Annual Fees   This is the amount in fees you pay every year. For example, a credit card company may charge you an annual fee of $20 for giving you credit. 
Annual Percentage Rate (APR)   The APR is a measure of the cost of credit expressed as a yearly interest rate. Usually, the lower the APR, the better for you. Be sure to check the fine print in credit card offers for time limits. Your APR could be much higher after the offer's introductory period ends.
Appreciation   An increase in the market value of an asset. For example, a house can appreciate due to changing market conditions and/or home improvements made to the house.
Asset   Something of value, such as money, property, and investments.

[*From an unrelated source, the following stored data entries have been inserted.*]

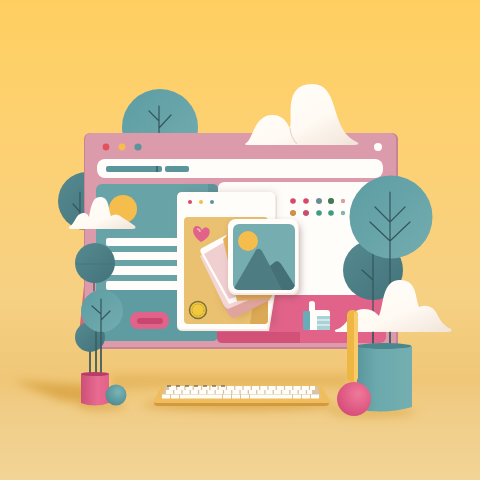
<!DOCTYPE html>
<html lang="en">
<head>
<meta charset="utf-8">
<title>Web design workspace</title>
<style>
:root {
  --teal: #68a3a7;
  --teal-mid: #5b959b;
  --teal-dark: #4d7c82;
  --teal-deep: #3f6a70;
  --pink: #dc9bab;
  --rose: #e2638a;
  --rose-dark: #c8466f;
  --white: #fffdfa;
  --cream: #f6ebe0;
  --yellow: #f5bd4c;
  --sand: #eac071;
  --stem: #34565c;
}
html, body { margin: 0; width: 480px; height: 480px; overflow: hidden; background: #fccf68; }
svg { display: block; }
.teal { fill: var(--teal); }
.teal-mid { fill: var(--teal-mid); }
.teal-dark { fill: var(--teal-dark); }
.teal-deep { fill: var(--teal-deep); }
.pink { fill: var(--pink); }
.rose { fill: var(--rose); }
.rose-dark { fill: var(--rose-dark); }
.white { fill: var(--white); }
.cream { fill: var(--cream); }
.yellow { fill: var(--yellow); }
.sand { fill: var(--sand); }
.vein { fill: none; stroke: var(--stem); stroke-width: 1.2; stroke-linecap: round; stroke-linejoin: round; }
</style>
</head>
<body>
<svg width="480" height="480" viewBox="0 0 480 480" role="img" aria-label="Illustration of a browser window with cards, plants, clouds and a keyboard">
  <defs>
    <linearGradient id="backdrop" x1="0" y1="0" x2="0" y2="1">
      <stop offset="0" stop-color="#fecf60"/>
      <stop offset=".3" stop-color="#fdd173"/>
      <stop offset=".62" stop-color="#f6d083"/>
      <stop offset=".79" stop-color="#f0c778"/>
      <stop offset=".86" stop-color="#f0cd88"/>
      <stop offset="1" stop-color="#f2d496"/>
    </linearGradient>
    <linearGradient id="leaf" x1="0" y1="0" x2="1" y2="1">
      <stop offset="0" stop-color="#5c9da3"/>
      <stop offset="1" stop-color="#73acaf"/>
    </linearGradient>
    <linearGradient id="leaf-dark" x1="0" y1="0" x2="1" y2="1">
      <stop offset="0" stop-color="#558990"/>
      <stop offset="1" stop-color="#44737a"/>
    </linearGradient>
    <linearGradient id="teal-pot" x1="0" x2="1">
      <stop offset="0" stop-color="#5a979d"/>
      <stop offset=".35" stop-color="#6ba9ad"/>
      <stop offset="1" stop-color="#74aeb0"/>
    </linearGradient>
    <linearGradient id="rose-pot" x1="0" x2="1">
      <stop offset="0" stop-color="#cc4f78"/>
      <stop offset=".6" stop-color="#e86b91"/>
      <stop offset="1" stop-color="#e2608a"/>
    </linearGradient>
    <linearGradient id="cloud" x1="0" y1="0" x2="1" y2="1">
      <stop offset="0" stop-color="#fffefb"/>
      <stop offset=".6" stop-color="#fffaf3"/>
      <stop offset="1" stop-color="#f0e3d8"/>
    </linearGradient>
    <radialGradient id="rose-ball" cx=".62" cy=".35" r=".7">
      <stop offset="0" stop-color="#f0799b"/>
      <stop offset="1" stop-color="#d54b78"/>
    </radialGradient>
    <radialGradient id="teal-ball" cx=".6" cy=".35" r=".7">
      <stop offset="0" stop-color="#79b4b6"/>
      <stop offset="1" stop-color="#4f8a90"/>
    </radialGradient>
    <filter id="blur" x="-30%" y="-60%" width="160%" height="220%"><feGaussianBlur stdDeviation="5"/></filter>
    <filter id="lift" x="-20%" y="-20%" width="150%" height="150%"><feDropShadow dx="2" dy="3" stdDeviation="3" flood-color="#69404a" flood-opacity=".35"/></filter>
    <clipPath id="rear-tree-clip"><rect x="110" y="80" width="100" height="54"/></clipPath>
    <clipPath id="image-clip"><rect x="233" y="224" width="62" height="66" rx="6"/></clipPath>
    <g id="dot-row">
      <circle cx="0" cy="0" r="2.8"/><circle cx="13" cy="0" r="2.8"/><circle cx="26" cy="0" r="2.8"/><circle cx="38" cy="0" r="2.8"/>
    </g>
    <g id="key-row">
      <path d="M0 0H146" fill="none" stroke="#fffdf8" stroke-width="4" stroke-dasharray="7 1.3"/>
    </g>
  </defs>

  <rect id="background" width="480" height="480" fill="url(#backdrop)"/>

  <g id="floor-shadows" fill="#d59a35" filter="url(#blur)">
    <path d="M12 381L90 385V404L60 400Z" opacity=".7"/>
    <path d="M110 374H350V388H156L112 392Z" opacity=".35"/>
    <ellipse cx="240" cy="405" rx="98" ry="5" opacity=".7"/>
    <ellipse cx="372" cy="412" rx="44" ry="5" opacity=".5"/>
    <ellipse cx="102" cy="406" rx="24" ry="4" opacity=".6"/>
  </g>

  <g id="rear-trees">
    <g clip-path="url(#rear-tree-clip)">
      <circle cx="160" cy="127" r="38" fill="url(#leaf)"/>
      <path class="vein" d="M159 134V106M159 121L149 111M159 128L171 115"/>
    </g>
    <circle cx="87" cy="201" r="29" fill="url(#leaf-dark)"/>
    <path class="vein" d="M80 229V192M80 212L73 204"/>
  </g>

  <g id="browser-window">
    <path class="rose-dark" d="M84 286L88 290V349H82L78 344Z" opacity=".75"/>
    <rect x="84" y="133" width="314" height="216" rx="6" fill="#c98296"/>
    <rect class="pink" x="85" y="133" width="311" height="214" rx="6"/>
    <circle cx="106" cy="147" r="3.4" fill="#e2515f"/>
    <circle cx="122" cy="147" r="3.4" class="yellow"/>
    <circle cx="138" cy="147" r="3.6" class="teal-mid"/>
    <circle cx="378" cy="147" r="4" class="white"/>
    <rect id="address-bar" class="white" x="97" y="159" width="286" height="19" rx="8"/>
    <rect class="teal-mid" x="106" y="166" width="56" height="6" rx="2"/>
    <rect class="teal-mid" x="165" y="166" width="24" height="6" rx="2"/>
    <path class="teal-deep" d="M156 166h2v6h-2z"/>

    <g id="article-panel">
      <rect class="teal" x="96" y="184" width="122" height="157" rx="6"/>
      <path d="M208 184h5q5 0 5 6v20h-10z" class="teal-mid"/>
      <circle class="yellow" cx="123" cy="209" r="14"/>
      <path d="M96 290H218V335Q218 341 212 341H102Q96 341 96 335Z" fill="#5f9ca2"/>
      <g class="white">
        <rect x="106" y="238" width="76" height="8" rx="2"/>
        <rect x="106" y="252" width="76" height="8" rx="2"/>
        <rect x="106" y="266" width="76" height="9" rx="2"/>
        <rect x="106" y="281" width="76" height="9" rx="2"/>
      </g>
      <rect class="rose" x="130" y="312" width="39" height="17" rx="8"/>
      <rect class="rose-dark" x="137" y="318" width="26" height="6" rx="3"/>
    </g>

    <g id="gallery-panel">
      <rect class="rose" x="217" y="280" width="169" height="63" rx="6"/>
      <path class="rose-dark" d="M217 332H300V343H222Q217 343 217 338Z" opacity=".6"/>
      <path d="M218 189Q218 182 225 182H379Q386 182 386 189V295H218Z" class="white"/>
      <path d="M276 196V222" stroke="#e8d9d0" stroke-width="1"/>
      <g transform="translate(293 201)">
        <use href="#dot-row" fill="#d9486a"/>
        <circle cx="26" cy="0" r="2.8" class="teal-mid"/>
        <circle cx="38" cy="0" r="3" fill="#3f7d55"/>
        <circle cx="50" cy="0" r="2.2" fill="#d5a0a5"/>
      </g>
      <g transform="translate(293 213)">
        <use href="#dot-row" fill="#3f9c83"/>
        <circle cx="0" cy="0" r="2.8" fill="#df8a3c"/>
        <circle cx="13" cy="0" r="2.8" fill="#d9486a"/>
        <circle cx="50" cy="0" r="2.2" fill="#83b5ad"/>
      </g>
      <g id="thumb-up">
        <path class="white" d="M309 311V303Q309 301 312 301Q315 301 315 304V310H327Q330 310 330 313V327Q330 330 327 330H309Z"/>
        <rect x="303" y="311" width="7" height="19" rx="1" fill="#68acb8"/>
        <path d="M317 316H330V330H317Z" fill="#a9d2d6"/>
        <path d="M317 320H330M317 325H330" stroke="#fffdfa" stroke-width="1"/>
      </g>
    </g>
  </g>

  <g id="small-window">
    <path d="M184 192H275V326H184Z" fill="#69404a" opacity=".2" filter="url(#blur)"/>
    <path class="cream" d="M182 192H272Q276 192 276 197V288L269 331H183Q177 331 177 326V198Q177 192 182 192Z"/>
    <path class="white" d="M182 192H270Q275 192 275 197V290L267 329H182Q177 329 177 324V198Q177 192 182 192Z"/>
    <circle cx="190" cy="202" r="2" fill="#d9486a"/>
    <circle cx="201" cy="202" r="2" class="yellow"/>
    <circle cx="212" cy="202" r="2" class="teal-mid"/>
    <rect class="sand" x="184" y="217" width="84" height="107" rx="4"/>
    <path d="M255 290H268V320Q268 324 264 324H250Z" fill="#dca956"/>
    <path id="heart" class="rose" d="M201 242C189 233 193 225 198 226Q201 227 202 230Q205 225 209 229C212 234 206 240 201 242Z"/>
    <path d="M197 229Q200 229 200 232" fill="none" stroke="#f8b5c5" stroke-width="1.5"/>
    <g id="badge" fill="none" stroke="#7d7038">
      <circle cx="198" cy="310" r="8.5" fill="#f0c93f" stroke-width="1.5"/>
      <circle cx="198" cy="310" r="6" stroke="#c99c28" stroke-dasharray="2 1"/>
    </g>
  </g>

  <g id="photo-stack">
    <path d="M214 247L238 238L276 295L238 318L224 304Z" fill="#8d5c28" opacity=".3" filter="url(#blur)"/>
    <path fill="#dfa49d" d="M204 262L226 244L270 300L234 318Q230 317 227 312Z"/>
    <path fill="#f3d5d4" d="M200 256L222 240L258 296L228 309Q225 308 223 304Z"/>
    <path class="white" d="M201 253Q199 250 202 248L226 235L253 296L229 304Z"/>
    <path fill="#f0cfd0" d="M204 254L226 241L246 294L229 299Z"/>
    <path fill="#e9b35c" d="M223 239L232 232V290L273 294L270 299L237 301Z"/>
    <g filter="url(#lift)">
      <rect class="cream" x="228" y="220" width="71" height="75" rx="8"/>
      <rect class="white" x="228" y="219" width="70" height="74" rx="8"/>
    </g>
    <g clip-path="url(#image-clip)">
      <rect x="233" y="224" width="62" height="66" fill="#75adb1"/>
      <circle class="yellow" cx="248" cy="241" r="10"/>
      <path class="teal-dark" d="M233 290L256 250Q259 247 262 251L270 266L275 262Q278 260 281 264L295 286V290Z"/>
      <path class="teal-deep" d="M270 266L275 262Q278 260 281 264L295 286V290H282Z" opacity=".6"/>
    </g>
  </g>

  <g id="top-cloud">
    <path fill="url(#cloud)" d="M245 144C254 139 253 117 271 115C282 114 286 121 290 128C293 118 283 84 312 84C341 84 329 130 357 142Q361 145 354 145H249Q245 145 245 144Z"/>
    <path d="M290 128Q291 138 297 144" fill="none" stroke="#e6d6cc" stroke-width="1.2"/>
  </g>
  <g id="left-cloud">
    <path fill="url(#cloud)" d="M69 227C76 223 75 214 83 213C87 213 88 215 89 217C91 208 92 197 100 197C109 197 108 207 111 216Q117 212 123 218Q128 221 135 226Q137 229 132 229H73Q68 229 69 227Z"/>
  </g>

  <g id="left-plant">
    <g class="vein">
      <path d="M90 350V374M96 335V374M101 330V374"/>
    </g>
    <circle cx="95" cy="263" r="20" fill="url(#leaf-dark)"/>
    <path d="M76 264H115" stroke="#41717a" stroke-width="1" opacity=".6"/>
    <path class="vein" d="M94 283V291"/>
    <circle cx="90" cy="337" r="15" fill="url(#leaf-dark)"/>
    <circle cx="102" cy="311" r="21" fill="url(#leaf)"/>
    <path class="vein" d="M101 332V299M101 314L92 306M101 320L110 311" stroke-width="1"/>
    <path class="vein" d="M90 352V374M96 332V374M101 332V374" stroke-width="1"/>
    <path d="M81 374Q95 371 109 374V403Q95 408 81 403Z" fill="url(#rose-pot)"/>
    <ellipse cx="95" cy="374" rx="14" ry="2" fill="#b83d66"/>
    <circle cx="116" cy="395" r="10.5" fill="url(#teal-ball)"/>
  </g>

  <g id="keyboard">
    <path fill="#d39a3d" d="M154 400H329V403Q329 406 325 406H158Q154 406 154 403Z"/>
    <path fill="#efbd5d" d="M161 387H322L330 401Q330 403 327 403H156Q153 403 154 400Z"/>
    <path fill="#d9c4a8" d="M165 387H318L321 398H161Z"/>
    <use href="#key-row" x="169" y="388"/>
    <use href="#key-row" x="166" y="392"/>
    <path d="M162 396.500H320" fill="none" stroke="#fffdf8" stroke-width="4" stroke-dasharray="8 1 8 1 42 1 8 1"/>
    <path d="M167 386H228" stroke="#82705f" stroke-width="1.5" stroke-dasharray="4 5"/>
  </g>

  <g id="right-plant">
    <circle cx="373" cy="270" r="30" fill="url(#leaf-dark)"/>
    <path class="vein" d="M373 346V253M373 280L362 270"/>
    <circle cx="391" cy="217" r="41.500" fill="url(#leaf)"/>
    <path class="vein" d="M390 346V192M390 222L375 207M390 222L405 207M390 241L370 222M390 241L410 222"/>
    <path id="right-cloud" fill="url(#cloud)" d="M335 330C350 326 349 309 364 309C373 309 376 313 379 316C384 304 382 280 400 280C417 280 415 297 419 307Q432 302 438 316Q443 326 451 329Q453 332 448 332H338Q334 332 335 330Z"/>
    <path class="vein" d="M373 332V346M390 332V346"/>
    <path d="M357 346Q384 341 412 346V407Q384 415 357 409Z" fill="url(#teal-pot)"/>
    <ellipse cx="384" cy="346" rx="27" ry="3" fill="#4c868d"/>
    <g id="pencil">
      <rect x="347" y="310" width="11" height="72" rx="5" fill="#eeb643"/>
      <path d="M354 312Q358 312 358 316V376Q358 381 354 381Z" fill="#f9cb6b"/>
    </g>
    <circle cx="354" cy="399" r="17" fill="url(#rose-ball)"/>
  </g>
</svg>
</body>
</html>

Auto Title Loan   Auto title loans are short-term loans that provide borrowers with cash in exchange for the car's title as collateral. These loans are usually for only a fraction of the car's value - ranging anywhere from 25% to 55%. Interest rates are usually very high, as high as approximately 650% annually. New York State law limits the interest that may be charged on small loans to 25% per year, but out-of-state companies may be able to charge higher rates if permitted by their home states. Borrowers should shop around for auto title loans with reasonable interest rates.
Automated Clearing House (ACH)   A type of payment system designed to allow corporations and consumers to reduce or eliminate the use of paper checks when making routine high-volume, low-value payments. ACH systems process large volumes of individual payments electronically. Typical ACH payments include salaries, consumer and corporate bill payments, interest and dividend, and Social Security. Examples of private sector ACH providers in the U.S. include VISA, the New York Clearing House, and the American Clearing House.
Automated Teller Machine (ATM) Card   A card issued to an account holder to access Automated Teller Machines - computer terminals which allow consumers to make deposits and withdrawals.
Balance-transfer Fee   A fee a credit card company charges when you use one credit card to pay off another credit card bill. For example, if you have two credit cards (X credit card and Y credit card) and use X credit card to pay off your Y credit card bill, X credit card company will charge you a balance-transfer fee.
Bankruptcy   Legally declaring your inability to pay your debts. Bankruptcy can severely damage your credit and ability to borrow money in the future.
Bond   A bond is similar to an I.O.U. With a bond you lend money to a government, municipality, corporation, federal agency, or other entity known as the issuer. In return for the loan you provide them, the issuer promises to pay you a specific rate of interest during the life of the bond. When the bond hits its maturity date, the bond can be redeemed for its face value. For example, Bill buys a $300 bond for $150 with a maturity date of 10 years. After 10 years, Bill can redeem his bond for $300.
Bonus   Additional compensation an employee receives from an employer for services performed. For example, Larry earns $1,000 a week at his job, but at year-end his boss gives him $5,000 for all of his hard work. This "extra" amount of money is Larry's bonus.
Borrower   Person or organization (also known as "lendee") that applies for a loan from a lender.
Budgeting   A budget is a plan that shows how much money you have (income) and how much money you spend (expenses). Sticking to a realistic budget allows you to pay off your debts and save money.

OFE's Reference List for Money Dictionary